About the author
Florence Hightower wrote six children’s books, all loosely based on her life. One was a horse book, describing the exploits of Maggie Armistead as she battles with her family’s chronic shortage of money. Whether Florence Hightower ever experienced the Depression as sharply as Maggie I don’t know; she was born in Boston, grew up in nearby Concord, and graduated from Vassar College in 1937, which suggests there was at least enough money to send her to a good college. She married a professor of Chinese, J R Hightower, and they spent some time in China. She had four children.
Finding the book
The book is reasonably easy to find in all its printings, though I have noticed the Puffin paperback is getting more expensive now.
Links and sources
Dustjacket of the American printing of Dark Horse of Woodfield
A review of Dark Horse of Woodfield on the Ponymad Booklovers blog
A biographical snippet on Goodreads
Bibliography (horse books only)
Dark Horse of Woodfield
Houghton Mifflin, New York, 1962, Illus Josh Tolford
Macdonald, London, 1964, 176 pp. Illus A H Eisner
Puffin Books, London, pb, 1973, illus A H Eisner
Set in the 1930s, during the Depression, the Armistead family is desperately short of money, having lost most of it. They are still living at Woodfield, but most of their famous

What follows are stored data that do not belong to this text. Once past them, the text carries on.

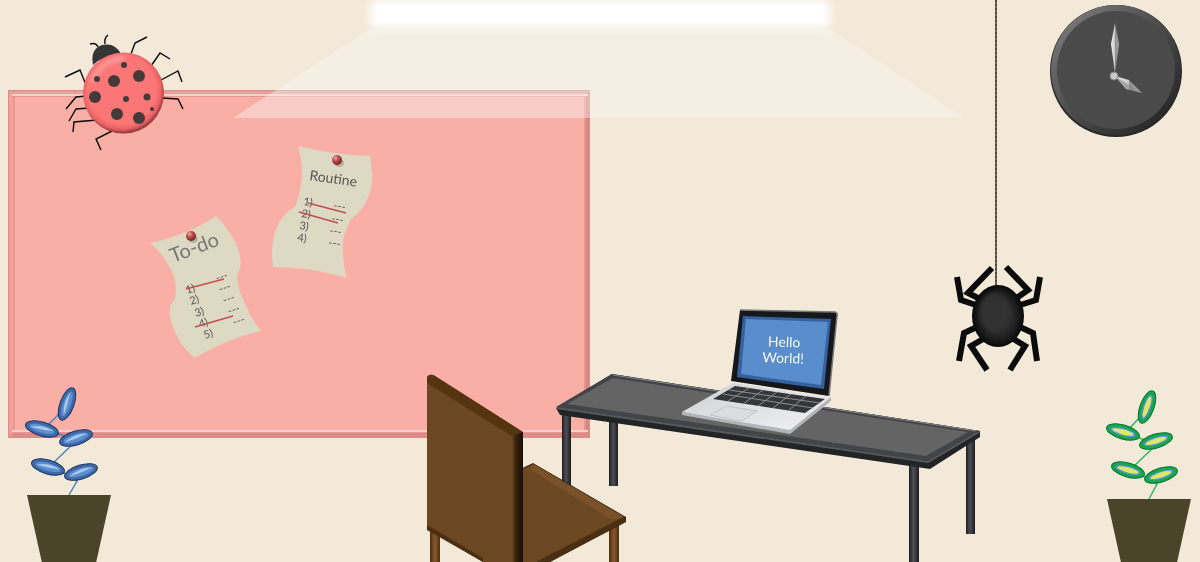
<!DOCTYPE html>
<html lang="en">
<head>
<meta charset="utf-8">
<title>Study room</title>
<style>
:root{--wall:#f2e9d8;--board:#f9aea6;--frame:#f3a09c;--paper:#ded9c3;--ink:#555;--strike:#c0504d;--wood:#6b4722;--wood-dark:#4a2f12;--desk:#646464;--metal:#34363a;--pot:#4a442a;--blue:#3d69a8;--green:#12a84b;--black:#0b0b0b}
html,body{margin:0;height:100%;overflow:hidden;background:var(--wall)}
svg{display:block;width:1200px;height:562px}
text{font-family:Lato,"Open Sans",sans-serif;fill:var(--ink)}
.list{font-size:11px}
.strike{stroke:var(--strike);stroke-width:1.4}
.bug-leg{fill:none;stroke:var(--black);stroke-width:1.4}
.spider-leg{fill:none;stroke:var(--black);stroke-width:6}
.spots{fill:#453a3a}
.screen-text{font-size:14px;fill:#fff;text-anchor:middle}
</style>
</head>
<body>
<svg viewBox="0 0 1200 562" role="img" aria-label="Study room with a pinboard, desk, laptop, clock and insects">
<defs>
  <filter id="glow" x="-10%" y="-100%" width="120%" height="300%"><feGaussianBlur stdDeviation="5"/></filter>
  <filter id="soft" x="-20%" y="-20%" width="140%" height="140%"><feGaussianBlur stdDeviation="2"/></filter>
  <radialGradient id="shell" cx=".48" cy=".46" r=".54"><stop offset=".78" stop-color="#fb7676"/><stop offset=".9" stop-color="#e96264"/><stop offset="1" stop-color="#8e3436"/></radialGradient>
  <radialGradient id="pinhead" cx=".35" cy=".3" r=".75"><stop offset="0" stop-color="#f0a9a5"/><stop offset=".4" stop-color="#c0504d"/><stop offset="1" stop-color="#6d1f1d"/></radialGradient>
  <radialGradient id="spider-body" cx=".5" cy=".5" r=".52"><stop offset=".5" stop-color="#2c2c2c"/><stop offset=".75" stop-color="#1b1b1b"/><stop offset="1" stop-color="#040404"/></radialGradient>
  <linearGradient id="rim" x1="0" y1="0" x2="1" y2="1"><stop offset="0" stop-color="#858585"/><stop offset=".4" stop-color="#555"/><stop offset="1" stop-color="#1c1c1c"/></linearGradient>
  <linearGradient id="hand"><stop offset="0" stop-color="#f0f0f0"/><stop offset=".5" stop-color="#c8c8c8"/><stop offset=".52" stop-color="#8d8d8d"/><stop offset="1" stop-color="#a9a9a9"/></linearGradient>
  <linearGradient id="leg"><stop offset="0" stop-color="#1d1e20"/><stop offset=".45" stop-color="#4d5055"/><stop offset="1" stop-color="#1b1c1e"/></linearGradient>
  <linearGradient id="chair-edge"><stop offset="0" stop-color="#6b4722"/><stop offset=".3" stop-color="#3b250d"/><stop offset="1" stop-color="#170d03"/></linearGradient>
  <linearGradient id="chair-leg"><stop offset="0" stop-color="#4c2f11"/><stop offset=".5" stop-color="#85592b"/><stop offset="1" stop-color="#4c2f11"/></linearGradient>
  <linearGradient id="laptop-base" x1="0" y1="0" x2="1" y2="1"><stop offset="0" stop-color="#cfd0d4"/><stop offset="1" stop-color="#f3f3f6"/></linearGradient>
  <g id="pin"><ellipse cx="2" cy="3" rx="5" ry="4" fill="#8b8672" opacity=".5"/><circle r="5" fill="url(#pinhead)"/></g>
  <g id="leaf"><ellipse rx="17" ry="7"/><ellipse rx="13" ry="4" class="vein"/><path d="M-12 1Q0-5 12-1Q0 1-12 1Z" class="shine"/></g>
  <g id="pot"><path d="M0 0H84L69 68H15Z" fill="var(--pot)"/></g>
</defs>

<rect width="1200" height="562" fill="var(--wall)"/>

<g id="pinboard">
  <rect x="8" y="90" width="582" height="348" fill="var(--frame)"/>
  <path d="M8 90H590L585 96H14Z" fill="#e3a19a"/>
  <path d="M590 90V438L585 432V96Z" fill="#d38884"/>
  <path d="M8 438H590L585 431H14Z" fill="#dd8d89"/>
  <rect x="14" y="96" width="571" height="336" fill="var(--board)" stroke="#e89690" stroke-width="2"/>
  <path d="M12 95H588M12 431H588" stroke="#fbd0ca" stroke-width="2"/>
  <rect x="8.500" y="90.500" width="581" height="347" fill="none" stroke="#d98e8a"/>
</g>

<g id="ceiling-lamp">
  <path d="M368 30H832L964 118H233Z" fill="#f8f3f0" opacity=".42"/>
  <rect x="370" y="0" width="460" height="28" rx="5" fill="#fff" filter="url(#glow)"/>
  <rect x="376" y="4" width="448" height="18" fill="#fff"/>
</g>

<g id="routine-note">
  <path d="M298 146Q334 155 370 156Q375 182 368 198Q362 212 352 218Q343 232 343 246Q343 266 347 278Q310 267 273 267Q270 243 277 227Q283 213 295 207Q301 192 302 175Q302 158 298 146Z" fill="var(--paper)"/>
  <use href="#pin" x="337" y="160"/>
  <text transform="translate(309 180) rotate(8)" font-size="14">Routine</text>
  <g class="list">
    <text transform="translate(303 205) rotate(8)">1)</text><text transform="translate(333 209) rotate(8)">---</text>
    <text transform="translate(301 217) rotate(8)">2)</text><text transform="translate(331 222) rotate(8)">---</text>
    <text transform="translate(299 229) rotate(8)">3)</text><text transform="translate(329 234) rotate(8)">---</text>
    <text transform="translate(297 241) rotate(8)">4)</text><text transform="translate(328 246) rotate(8)">---</text>
  </g>
  <path class="strike" d="M308 203L346 213M299 212L338 223"/>
</g>

<g id="todo-note">
  <path d="M150 243Q188 235 216 216Q232 232 239 251Q243 266 237 275Q238 291 246 306Q252 320 261 331Q226 339 195 358Q178 345 171 321Q167 306 175 299Q178 282 170 268Q161 251 150 243Z" fill="var(--paper)"/>
  <text transform="translate(173 263) rotate(-21)" font-size="20" fill="#777" style="fill:#777">To-do</text>
  <use href="#pin" x="191" y="236"/>
  <g class="list">
    <text transform="translate(187 294) rotate(-18)">1)</text><text transform="translate(217 282) rotate(-18)">---</text>
    <text transform="translate(191 305) rotate(-18)">2)</text><text transform="translate(220 293) rotate(-18)">---</text>
    <text transform="translate(196 317) rotate(-18)">3)</text><text transform="translate(224 304) rotate(-18)">---</text>
    <text transform="translate(200 328) rotate(-18)">4)</text><text transform="translate(229 315) rotate(-18)">---</text>
    <text transform="translate(205 339) rotate(-18)">5)</text><text transform="translate(234 326) rotate(-18)">---</text>
  </g>
  <path class="strike" d="M186 289L224 279M195 327L233 316"/>
</g>

<g id="ladybug">
  <path class="bug-leg" d="M131 54L135 43L147 37M151 66L160 53L170 59M161 80L178 71L182 82M162 98L178 99L183 109M86 85L80 70L65 77M86 96L76 97L66 109M90 108L76 109L69 121M97 120L74 122L73 132M112 131L96 139L101 150M98 47Q96 42 90 44M105 44Q104 38 108 35"/>
  <path d="M93 65Q90 49 102 45Q115 42 121 54Q104 55 93 65Z" fill="#353535"/>
  <circle cx="123.500" cy="93" r="40.500" fill="url(#shell)"/>
  <path d="M92 82Q101 60 124 58" fill="none" stroke="#ffb7b4" stroke-width="4" opacity=".7" filter="url(#soft)"/>
  <g class="spots">
    <circle cx="139" cy="76" r="6"/><circle cx="114" cy="81" r="6"/><circle cx="95" cy="97" r="6"/><circle cx="117" cy="114" r="6"/><circle cx="139" cy="118" r="6"/>
    <circle cx="124" cy="65" r="3"/><circle cx="97" cy="79" r="3"/><circle cx="126" cy="99" r="3"/><circle cx="147" cy="97" r="3.500"/><circle cx="152" cy="109" r="2"/>
  </g>
</g>

<g id="clock">
  <circle cx="1116" cy="71" r="66" fill="#282828"/>
  <circle cx="1116" cy="70" r="65" fill="url(#rim)"/>
  <circle cx="1116" cy="70" r="59" fill="#4a4a4a"/>
  <path d="M1115 23L1119 44L1115 73L1111 44Z" fill="url(#hand)"/>
  <path d="M1115 76L1129 80L1142 93L1126 89Z" fill="url(#hand)"/>
  <path d="M1115 76L1142 93L1126 89Z" fill="#888" opacity=".6"/>
  <circle cx="1114" cy="76" r="4" fill="#c9c9c9" stroke="#858585"/>
</g>

<g id="spider">
  <path d="M996 0V288" stroke="#75695a" stroke-width="2"/>
  <path d="M996 0V288" stroke="#2e261e" stroke-width="1" stroke-dasharray="2 2"/>
  <path class="spider-leg" d="M979 306L961 300L957 277M980 299L968 293L992 268M1017 306L1036 300L1040 277M1015 299L1028 290L1006 267M979 326L964 333L959 361M985 338L971 346L987 370M1018 326L1033 333L1037 361M1012 338L1025 346L1010 370"/>
  <ellipse cx="998" cy="316" rx="26" ry="31" fill="url(#spider-body)"/>
  <ellipse cx="995" cy="312" rx="15" ry="19" fill="#303030" filter="url(#soft)"/>
</g>

<g id="desk">
  <rect x="609" y="416" width="9" height="70" fill="url(#leg)"/>
  <rect x="562" y="412" width="9" height="76" fill="url(#leg)"/>
  <rect x="966" y="438" width="9" height="96" fill="url(#leg)"/>
  <rect x="909" y="462" width="10" height="100" fill="url(#leg)"/>
  <path d="M556 408L612 374L980 431V437L930 469L560 415Z" fill="#232426"/>
  <path d="M556 407L612 374L980 431L928 461Z" fill="#434447"/>
  <path d="M567 404L613 378L968 432L926 456Z" fill="var(--desk)"/>
  <path d="M557 408L928 462L979 432" fill="none" stroke="#56585b" stroke-width="2"/>
  <path d="M613 375L976 431" stroke="#85868a" stroke-width="1"/>
</g>

<g id="laptop">
  <path d="M682 412L733 383L831 398L790 433Z" fill="url(#laptop-base)"/>
  <path d="M682 412L790 430L831 397V401L790 434L682 415Z" fill="#b4b5ba"/>
  <path d="M735 386L825 399L805 413L713 399Z" fill="#35363a"/>
  <path d="M729 390L820 403M723 394L813 408M749 388L728 401M763 390L743 404M777 392L758 406M791 394L773 408M806 396L789 410" stroke="#8d8e94" stroke-width="1" fill="none"/>
  <path d="M726 406L757 411L742 421L710 415Z" fill="#dcdde1" stroke="#c3c4c9"/>
  <path d="M740 310L835 312Q838 313 837 316L829 396L731 381Z" fill="#16171a"/>
  <path d="M740 310L835 312Q838 313 837 316L829 396" fill="none" stroke="#77797e" stroke-width="1.500"/>
  <path d="M743 316L831 319L824 389L737 377Z" fill="#35629f"/>
  <path d="M746 319L828 322L821 385L741 374Z" fill="#598dcb"/>
  <text class="screen-text" transform="translate(784 347) rotate(2)">Hello</text>
  <text class="screen-text" transform="translate(783 363) rotate(2)">World!</text>
</g>

<g id="chair">
  <rect x="430" y="528" width="10" height="34" fill="url(#chair-leg)"/>
  <rect x="609" y="520" width="10" height="42" fill="url(#chair-leg)"/>
  <path d="M518 470L533 463L626 517V522L550 562H518Z" fill="#3b240b"/>
  <path d="M518 471L533 464L624 517L536 562H518Z" fill="var(--wood)"/>
  <path d="M533 464L624 517L612 520L531 470Z" fill="#79522a"/>
  <path d="M624 517L536 562H550L626 521Z" fill="var(--wood-dark)"/>
  <path d="M427 377Q430 373 435 376L523 432V562H483L427 529Z" fill="var(--wood)"/>
  <path d="M427 377Q430 373 435 376L523 432L515 438L427 383Z" fill="#54350f"/>
  <path d="M512 436L523 432V562H512Z" fill="url(#chair-edge)"/>
  <path d="M427 525L483 558V562L427 530Z" fill="var(--wood-dark)"/>
</g>

<g id="blue-plant" fill="var(--blue)" stroke="#1c355c" stroke-width="1">
  <style>.vein{fill:#5d8fd0;stroke:none}.shine{fill:#a9c6ec;stroke:none}#green-plant .vein{fill:#2fc96a}</style>
  <path d="M69 495L77 481L51 465L76 441L45 428L62 411" fill="none" stroke="#4f83c4" stroke-width="1.500"/>
  <use href="#leaf" transform="translate(67 404) rotate(-70)"/>
  <use href="#leaf" transform="translate(42 429) rotate(16)"/>
  <use href="#leaf" transform="translate(76 438) rotate(-17)"/>
  <use href="#leaf" transform="translate(48 467) rotate(16)"/>
  <use href="#leaf" transform="translate(81 472) rotate(-17)"/>
</g>
<use href="#pot" x="27" y="495"/>

<g id="green-plant" fill="var(--green)" stroke="#08702f" stroke-width="1">
  <path d="M1149 499L1157 484L1131 469L1156 445L1126 432L1142 415" fill="none" stroke="#2fb765" stroke-width="1.500"/>
  <g id="green-leaves">
    <use href="#leaf" transform="translate(1147 407) rotate(-70)"/>
    <use href="#leaf" transform="translate(1123 432) rotate(16)"/>
    <use href="#leaf" transform="translate(1156 441) rotate(-17)"/>
    <use href="#leaf" transform="translate(1128 470) rotate(16)"/>
    <use href="#leaf" transform="translate(1161 475) rotate(-17)"/>
  </g>
  <g id="leaf-highlights" fill="#d9e86a" stroke="none">
    <ellipse rx="11" ry="2.500" transform="translate(1147 407) rotate(-70)"/>
    <ellipse rx="11" ry="2.500" transform="translate(1123 432) rotate(16)"/>
    <ellipse rx="11" ry="2.500" transform="translate(1156 441) rotate(-17)"/>
    <ellipse rx="11" ry="2.500" transform="translate(1128 470) rotate(16)"/>
    <ellipse rx="11" ry="2.500" transform="translate(1161 475) rotate(-17)"/>
  </g>
</g>
<use href="#pot" x="1107" y="499"/>
</svg>
</body>
</html>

horses have been sold. Maggie wants to enter her mare, Stardust, in the Unior Hunter Stakes, but she knows she has to make the entry money herself. The one member of
the Woodfields who wasn’t keen on horses was Great-Uncle Wally, a poet. Maggie thinks she might be able to make money by winning an essay prize, and to her surprise, she finds Great-Uncle Wally has a lot to teach her.